A first-of-its kind analysis of country data on violence against children and adolescents in the Americas reports that while the region has taken important action, serious gaps in prevention and response leave many children behind.
The problem has gained new urgency amid the COVID-19 pandemic. Early data indicate that the pandemic is associated with increasing risk of domestic violence, including violence against children. COVID-related lock-down, stress, anxiety, substance abuse and social and economic concerns can provoke familial conflict. Meanwhile, the pandemic has led to reduced access of children to friends, relatives and health and protection services that might have provided support.
“Violence against children has devastating and lifelong consequences for them,” said PAHO Deputy Director Mary Lou Valdez. “COVID-19 only intensifies the problem, as triggers for domestic violence are heightened. It is vital that countries pay attention to violence against children in this time of increased tension and that they use the evidence-based strategies that have been successful in tackling this pernicious problem.”
The report was launched today in an event that included Ms. Valdez, Maria Juliana Ruiz, the First Lady of Colombia, Juliet Cuthbert Flynn, Minister of State in the Jamaica Ministry of Health and Wellness, Dr. Josefina Luna, Advisor for the National Council for Children and Adolescents (CONANI) of the Dominican Republic, and leaders of UNICEF, UNESCO and the Global Partnership to End Violence Against Children. Those three organizations – as well as numerous other groups in the region – collaborated on this report.
The Regional Status Report 2020: Preventing and Responding to Violence Against Children is based on information from 31 countries that responded to a global survey. The study marks the first time that governments have reported on progress on the INSPIRE framework, a set of seven evidence-based strategies for preventing and responding to violence against children.
These strategies, with the highest potential of reducing violence against children, include implementation and enforcement of laws, challenging social norms and values that justify use of violence; creating safe physical environments for children; providing support to parents and caregivers; strengthening income and economic security; improving response and support services for children; and providing children with education and life skills.
Key findings in the report include:
All countries need to strengthen implementation of action plans and laws to address violence against children. While all countries report having laws prohibiting statutory rape, only 29% report that violators are highly likely to be sanctioned, suggesting a high level of impunity.
Substantial progress has been made on the roll-out of INSPIRE, though progress is uneven. For example, 76% percent of countries report support of violence-prevention approaches related to education and life skills, such as anti-bullying programs in schools, while 60% of countries report supporting parents and caregivers in line with the INSPIRE framework. Only 37% of countries report support to income and economic strengthening approaches to prevent violence against children.
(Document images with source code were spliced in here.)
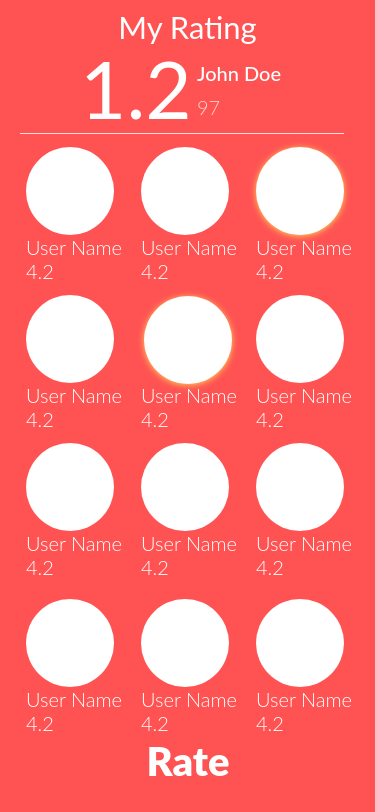
<!DOCTYPE html>
<html lang="en">
<head>
<meta charset="utf-8">
<title>My Rating</title>
<style>
:root { --coral: #ff5353; --white: #fff; --glow: #ffd45c; --faint: rgba(255,255,255,.8); }
* { box-sizing: border-box; margin: 0; padding: 0; }
html, body { width: 375px; height: 812px; overflow: hidden; }
body { background: var(--coral); color: var(--white); font-family: Lato, "Open Sans", sans-serif; }
.screen { width: 375px; height: 812px; overflow: hidden; }
.header { height: 134px; padding: 9px 31px 0 20px; }
h1 { height: 37px; font-size: 31px; line-height: 37px; font-weight: 400; text-align: center; margin-left: 11px; }
.summary { display: flex; height: 88px; margin-top: -6px; padding-left: 60px; border-bottom: 1px solid var(--faint); height: 94px; }
.score { width: 117px; font-size: 80px; line-height: 96px; font-weight: 400; }
.owner { padding-top: 21px; font-size: 20px; line-height: 24px; white-space: nowrap; }
.owner-name { font-weight: 500; }
.owner-count { margin-top: 10px; font-weight: 300; opacity: .75; }
.users { display: grid; grid-template-columns: repeat(3, 88px); grid-template-rows: 148px 148px 156px 136px; column-gap: 27px; padding: 13px 0 0 26px; list-style: none; }
.user { font-size: 20px; line-height: 24px; font-weight: 300; white-space: nowrap; }
.avatar { width: 88px; height: 88px; border-radius: 50%; background: var(--white); }
.glowing { box-shadow: 0 0 6px var(--glow); }
.glowing.low { box-shadow: 0 1px 6px var(--glow); }
.nudged { position: relative; left: 3px; top: 1px; }
.rate { display: block; width: 375px; margin-top: 2px; padding-left: 1px; font-size: 40px; line-height: 48px; font-weight: 900; text-align: center; color: inherit; text-decoration: none; }
</style>
</head>
<body>
<main class="screen">
  <header class="header">
    <h1>My Rating</h1>
    <div class="summary">
      <p class="score">1.2</p>
      <div class="owner">
        <p class="owner-name">John Doe</p>
        <p class="owner-count">97</p>
      </div>
    </div>
  </header>
  <ul class="users">
    <li class="user"><div class="avatar"></div><p>User Name</p><p>4.2</p></li>
    <li class="user"><div class="avatar"></div><p>User Name</p><p>4.2</p></li>
    <li class="user"><div class="avatar glowing low"></div><p>User Name</p><p>4.2</p></li>
    <li class="user"><div class="avatar"></div><p>User Name</p><p>4.2</p></li>
    <li class="user"><div class="avatar glowing low nudged"></div><p>User Name</p><p>4.2</p></li>
    <li class="user"><div class="avatar"></div><p>User Name</p><p>4.2</p></li>
    <li class="user"><div class="avatar"></div><p>User Name</p><p>4.2</p></li>
    <li class="user"><div class="avatar"></div><p>User Name</p><p>4.2</p></li>
    <li class="user"><div class="avatar"></div><p>User Name</p><p>4.2</p></li>
    <li class="user"><div class="avatar"></div><p>User Name</p><p>4.2</p></li>
    <li class="user"><div class="avatar"></div><p>User Name</p><p>4.2</p></li>
    <li class="user"><div class="avatar"></div><p>User Name</p><p>4.2</p></li>
  </ul>
  <a class="rate" href="#">Rate</a>
</main>
</body>
</html>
Too few children have access to programs and services to prevent and respond to violence. More than 90% of the countries indicate having clinical services for child survivors of sexual violence, but only 26% report that they reach all or nearly all of those in need. Only 16% report that mental health services for child survivors reach all or nearly all of those who need them.
“Given the devastating burden of violence on the region’s children and adolescents, their families and communities, we urge all countries to sustain progress and strengthen the implementation and effectiveness of these evidence-based approaches,” said Ms. Valdez. “Nobody should be left behind. A child, who has experienced violence, must have timely access to health and protection services of good quality.”
“Violence against children is the flagship priority for UNICEF in Latin America and the Caribbean and we will keep working closely with government counterparts in all countries in the region, with our United Nations sister agencies and with the End Violence Alliance,” said Youssouf Abdel-Jelil, UNICEF´s Deputy Regional Director. “Violence, including homicides, is preventable and we must jointly act to end this crime,” he concluded.
Violence against children takes multiple forms, including maltreatment by adults in a position of authority, bullying and fighting among peers, sexual and dating violence, and assault connected to peers and gangs. Violence has been linked to physical, sexual, reproductive and mental health problems as well as to socioeconomic costs such as educational underachievement, increased risk of unemployment and poverty, and association with gangs and organized crime.
The report, a milestone for the Americas, provides a baseline that can be a foundation for future work as the Region advances toward the 2030 Agenda for Sustainable Development, which includes specific targets related to violence against children.